## PROBLEM
Return every line of the records, exact and in full, until you have returned the line with "--desk-leg: #7a3a4e;", and include none of the pictures.

## SOURCE RECORDS
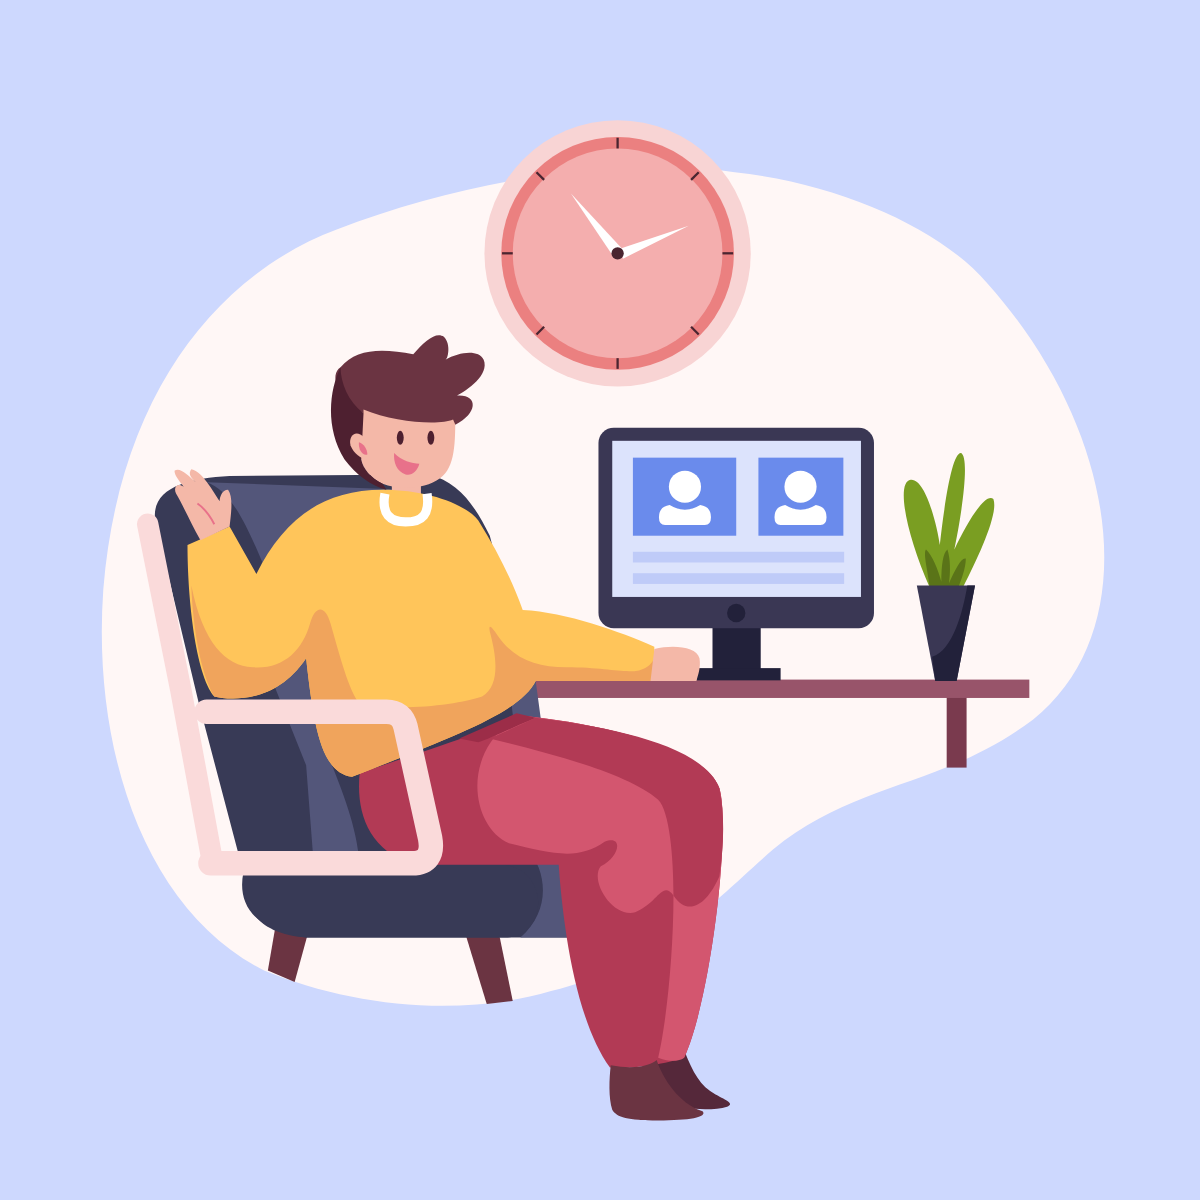
<!DOCTYPE html>
<html lang="en">
<head>
<meta charset="utf-8">
<title>Remote Meeting at Home</title>
<style>
  :root {
    --sky: #cdd8fe;
    --room: #fff7f6;
    --clock-rim: #f8d4d4;
    --clock-ring: #eb8080;
    --clock-face: #f4aeae;
    --clock-tick: #4a2530;
    --desk: #98546a;
    --desk-leg: #7a3a4e;
    --screen-frame: #3a3754;
    --screen-dark: #22213a;
    --screen-bg: #dce3fc;
    --tile: #6a8bec;
    --tile-line: #bfcbf8;
    --leaf: #7a9e22;
    --leaf-dark: #5a7418;
    --chair: #383a56;
    --chair-light: #53567a;
    --chair-leg: #6b3442;
    --armrest: #fadada;
    --hair: #6b3442;
    --hair-dark: #4e2030;
    --skin: #f4b8a8;
    --blush: #e8718a;
    --sweater: #ffc55a;
    --sweater-shade: #f0a45c;
    --pants: #b23a55;
    --pants-light: #d3566f;
    --pants-dark: #9c2d48;
    --boot: #6b3442;
    --boot-dark: #55283a;
  }
  html, body { margin: 0; padding: 0; overflow: hidden; background: var(--sky); }
  .canvas { width: 1200px; height: 1200px; display: block; }
</style>
</head>
<body>
<svg class="canvas" viewBox="0 0 1568 1568" xmlns="http://www.w3.org/2000/svg" role="img" aria-label="Person waving from an armchair during a video call">
  <defs>
    <g id="person-tile">
      <circle cx="0" cy="-14" r="21" fill="#fff"/>
      <path d="M-34 26 Q-34 12 -20 10 Q0 22 20 10 Q34 12 34 26 Q34 36 26 36 L-26 36 Q-34 36 -34 26Z" fill="#fff"/>
    </g>
  </defs>

  <rect class="backdrop" width="1568" height="1568" fill="var(--sky)"/>
  <path class="room" fill="var(--room)" d="M345 1268 C190 1190 120 980 135 770 C155 520 280 360 440 300 C620 230 820 205 960 225 C1100 240 1230 300 1290 370 C1460 560 1500 820 1350 940 C1230 1030 1120 1020 1010 1110 C930 1180 860 1260 720 1295 C600 1330 460 1315 345 1268Z"/>

  <g class="wall-clock">
    <circle cx="807" cy="331" r="174" fill="var(--clock-rim)"/>
    <circle cx="807" cy="331" r="152" fill="var(--clock-ring)"/>
    <circle cx="807" cy="331" r="137" fill="var(--clock-face)"/>
    <g stroke="var(--clock-tick)" stroke-width="3">
      <line x1="807" y1="180" x2="807" y2="194"/>
      <line x1="807" y1="468" x2="807" y2="482"/>
      <line x1="656" y1="331" x2="670" y2="331"/>
      <line x1="944" y1="331" x2="958" y2="331"/>
      <line x1="701" y1="225" x2="711" y2="235"/>
      <line x1="913" y1="225" x2="903" y2="235"/>
      <line x1="701" y1="437" x2="711" y2="427"/>
      <line x1="913" y1="437" x2="903" y2="427"/>
    </g>
    <polygon points="746,253 812,324 802,336" fill="#fff"/>
    <polygon points="900,295 810,325 814,338" fill="#fff"/>
    <circle cx="807" cy="331" r="8" fill="var(--clock-tick)"/>
  </g>

  <g class="desk">
    <rect x="1237" y="905" width="26" height="98" fill="var(--desk-leg)"/>
    <rect x="665" y="888" width="680" height="24" fill="var(--desk)"/>
  </g>

  <g class="monitor">
    <rect x="931" y="818" width="63" height="58" fill="var(--screen-dark)"/>
    <rect x="910" y="873" width="110" height="16" fill="var(--screen-dark)"/>
    <rect x="782" y="559" width="360" height="262" rx="20" fill="var(--screen-frame)"/>
    <rect x="800" y="576" width="325" height="204" fill="var(--screen-bg)"/>
    <rect x="827" y="598" width="135" height="102" fill="var(--tile)"/>
    <rect x="991" y="598" width="111" height="102" fill="var(--tile)"/>
    <use href="#person-tile" x="895" y="650"/>
    <use href="#person-tile" x="1046" y="650"/>
    <rect x="827" y="721" width="276" height="14" fill="var(--tile-line)"/>
    <rect x="827" y="749" width="276" height="14" fill="var(--tile-line)"/>
    <circle cx="962" cy="801" r="12" fill="var(--screen-dark)"/>
  </g>

  <g class="potted-plant">
    <path fill="var(--leaf)" d="M1215 768 C1185 700 1170 630 1190 627 C1210 625 1225 690 1228 712 C1235 650 1245 590 1256 592 C1268 600 1255 680 1247 718 C1265 680 1288 643 1298 652 C1305 670 1280 725 1258 768Z"/>
    <path fill="var(--leaf-dark)" d="M1215 768 C1212 745 1206 722 1210 718 C1218 725 1226 745 1230 760 C1230 740 1232 722 1238 718 C1242 730 1242 748 1240 762 C1248 745 1256 728 1262 730 C1262 742 1256 758 1252 768Z"/>
    <polygon points="1198,765 1274,765 1250,890 1222,890" fill="var(--screen-frame)"/>
    <path d="M1264 765 L1274 765 L1250 890 L1222 890 L1218 858 C1245 850 1258 800 1264 765Z" fill="var(--screen-dark)"/>
  </g>

  <g class="armchair">
    <polygon points="360,1210 405,1210 385,1283 350,1268" fill="var(--chair-leg)"/>
    <polygon points="605,1210 650,1210 670,1308 636,1312" fill="var(--chair-leg)"/>
    <path fill="var(--chair)" d="M205 690 C190 640 240 625 300 622 L560 620 C600 630 620 660 640 700 L700 930 L745 1225 L400 1225 C330 1215 310 1180 318 1140 L260 920Z"/>
    <path fill="var(--chair-light)" d="M270 630 C300 640 320 680 345 740 L360 900 L400 1000 L410 1130 L470 1130 C465 1060 430 1000 420 960 C400 880 390 800 390 740 C420 690 470 660 530 640Z"/>
    <path fill="var(--chair-light)" d="M665 890 L700 890 L745 1225 L680 1225 C720 1190 715 1140 690 1110 Z"/>
    <path fill="var(--chair)" d="M318 1130 L660 1130 C720 1140 715 1225 660 1225 L400 1225 C330 1220 315 1180 318 1130Z"/>
  </g>

  <g class="figure">
    <path class="rear-boot" fill="var(--boot-dark)" d="M850 1375 L895 1375 C905 1400 915 1420 935 1430 C950 1438 960 1442 950 1446 C930 1452 890 1450 875 1440 C860 1425 852 1400 850 1375Z"/>
    <path class="trousers" fill="var(--pants)" d="M470 1010 C560 980 650 950 680 935 C780 945 920 975 940 1030 C955 1080 930 1300 895 1380 C880 1390 820 1398 797 1395 C750 1330 735 1200 730 1130 L540 1130 C480 1110 465 1060 470 1010Z"/>
    <path class="trouser-highlight" fill="var(--pants-light)" d="M680 935 C600 980 615 1080 665 1102 C720 1115 755 1125 790 1100 C815 1090 810 1120 785 1132 C770 1150 800 1200 830 1192 C860 1180 865 1150 880 1170 C880 1250 870 1340 860 1382 C880 1390 895 1385 895 1380 C930 1300 955 1080 940 1030 C920 975 780 945 680 935Z"/>
    <path fill="var(--pants)" d="M880 1170 C880 1120 875 1060 860 1045 C820 1010 720 985 640 965 L700 938 C800 950 920 975 940 1030 C948 1070 945 1110 940 1145 C925 1180 900 1200 880 1170Z"/>
    <path fill="var(--pants-dark)" d="M700 938 C660 955 640 965 625 970 L600 965 L675 932Z"/>
    <path class="front-boot" fill="var(--boot)" d="M798 1392 C830 1398 850 1392 858 1385 C870 1420 895 1445 918 1452 C925 1460 900 1464 860 1464 C820 1464 806 1460 800 1450 C795 1435 796 1410 798 1392Z"/>

    <path class="neck" fill="var(--skin)" d="M512 625 L550 625 L550 670 L512 670Z"/>
    <path class="sweater" fill="var(--sweater)" d="M245 712 L300 688 L335 750 C370 680 420 640 500 640 C560 640 610 660 625 680 C650 720 670 760 683 797 C740 800 810 825 855 845 L855 890 L700 890 C680 930 600 960 460 1015 C420 1010 410 950 400 860 C360 920 300 915 280 910 C255 880 245 780 245 712Z"/>
    <path class="sweater-shade" fill="var(--sweater-shade)" d="M250 765 C265 840 295 870 330 872 C370 875 395 850 405 815 C412 790 425 790 432 815 C445 860 455 900 470 920 C530 930 600 920 630 910 C655 895 648 855 640 825 C638 815 642 818 650 830 C670 860 700 872 740 872 C790 872 815 880 835 876 C848 872 852 866 855 860 L855 890 L700 890 C680 930 600 960 460 1015 C420 1010 410 950 400 860 C360 920 300 915 280 910 C262 880 252 820 250 765Z"/>
    <path class="collar" fill="none" stroke="#fff" stroke-width="12" d="M503 645 C498 672 510 682 530 682 C552 682 562 672 558 645"/>

    <path class="waving-hand" fill="var(--skin)" d="M262 706 L300 688 C302 670 305 650 298 640 C290 640 287 650 287 655 C275 635 262 615 250 613 C245 620 250 625 258 632 C245 620 235 610 228 615 C228 622 236 630 240 636 C232 630 226 636 230 645 C240 662 250 685 262 706Z"/>
    <path fill="none" stroke="var(--blush)" stroke-width="2.5" d="M258 658 C268 665 275 675 280 685"/>
    <path class="resting-hand" fill="var(--skin)" d="M855 848 C880 842 910 845 914 860 C916 872 912 882 910 890 L850 890 Z"/>

    <path class="face" fill="var(--skin)" d="M470 520 L595 535 C595 580 595 610 575 625 C555 640 520 640 500 632 C485 625 474 612 472 600 C465 570 468 540 470 520Z"/>
    <path class="hair" fill="var(--hair)" d="M475 540 C440 520 430 490 445 480 C465 455 500 455 540 463 C555 445 570 433 580 440 C590 450 585 470 582 470 C600 460 625 456 632 470 C640 490 610 510 597 517 C625 515 625 540 595 555 L592 548 C575 556 515 552 475 535Z"/>
    <path class="hair-back" fill="var(--hair-dark)" d="M445 480 C430 510 425 560 450 600 C465 620 485 635 505 640 L500 632 C485 625 474 612 472 600 L475 540 C455 525 445 500 445 480Z"/>
    <path class="ear" fill="var(--skin)" d="M476 572 C465 560 455 570 458 582 C462 592 472 600 480 600Z"/>
    <path fill="var(--blush)" d="M469 578 C476 580 480 588 480 594 C474 596 468 588 469 578Z"/>
    <ellipse cx="523" cy="572" rx="4.5" ry="9" fill="var(--hair-dark)"/>
    <ellipse cx="563" cy="572" rx="4.5" ry="9" fill="var(--hair-dark)"/>
    <path class="smile" fill="var(--blush)" d="M515 592 C525 602 538 606 548 606 C545 616 538 622 530 620 C518 616 514 604 515 592Z"/>
  </g>

  <g class="armrest" fill="none" stroke="var(--armrest)" stroke-linecap="round" stroke-linejoin="round">
    <path stroke-width="28" d="M193 685 L236 900 L278 1128"/>
    <path stroke-width="32" d="M270 930 L505 930 Q525 930 530 950 L562 1095 Q568 1128 538 1128 L275 1128"/>
  </g>
</svg>
</body>
</html>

## RESPONSE
<!DOCTYPE html>
<html lang="en">
<head>
<meta charset="utf-8">
<title>Remote Meeting at Home</title>
<style>
  :root {
    --sky: #cdd8fe;
    --room: #fff7f6;
    --clock-rim: #f8d4d4;
    --clock-ring: #eb8080;
    --clock-face: #f4aeae;
    --clock-tick: #4a2530;
    --desk: #98546a;
    --desk-leg: #7a3a4e;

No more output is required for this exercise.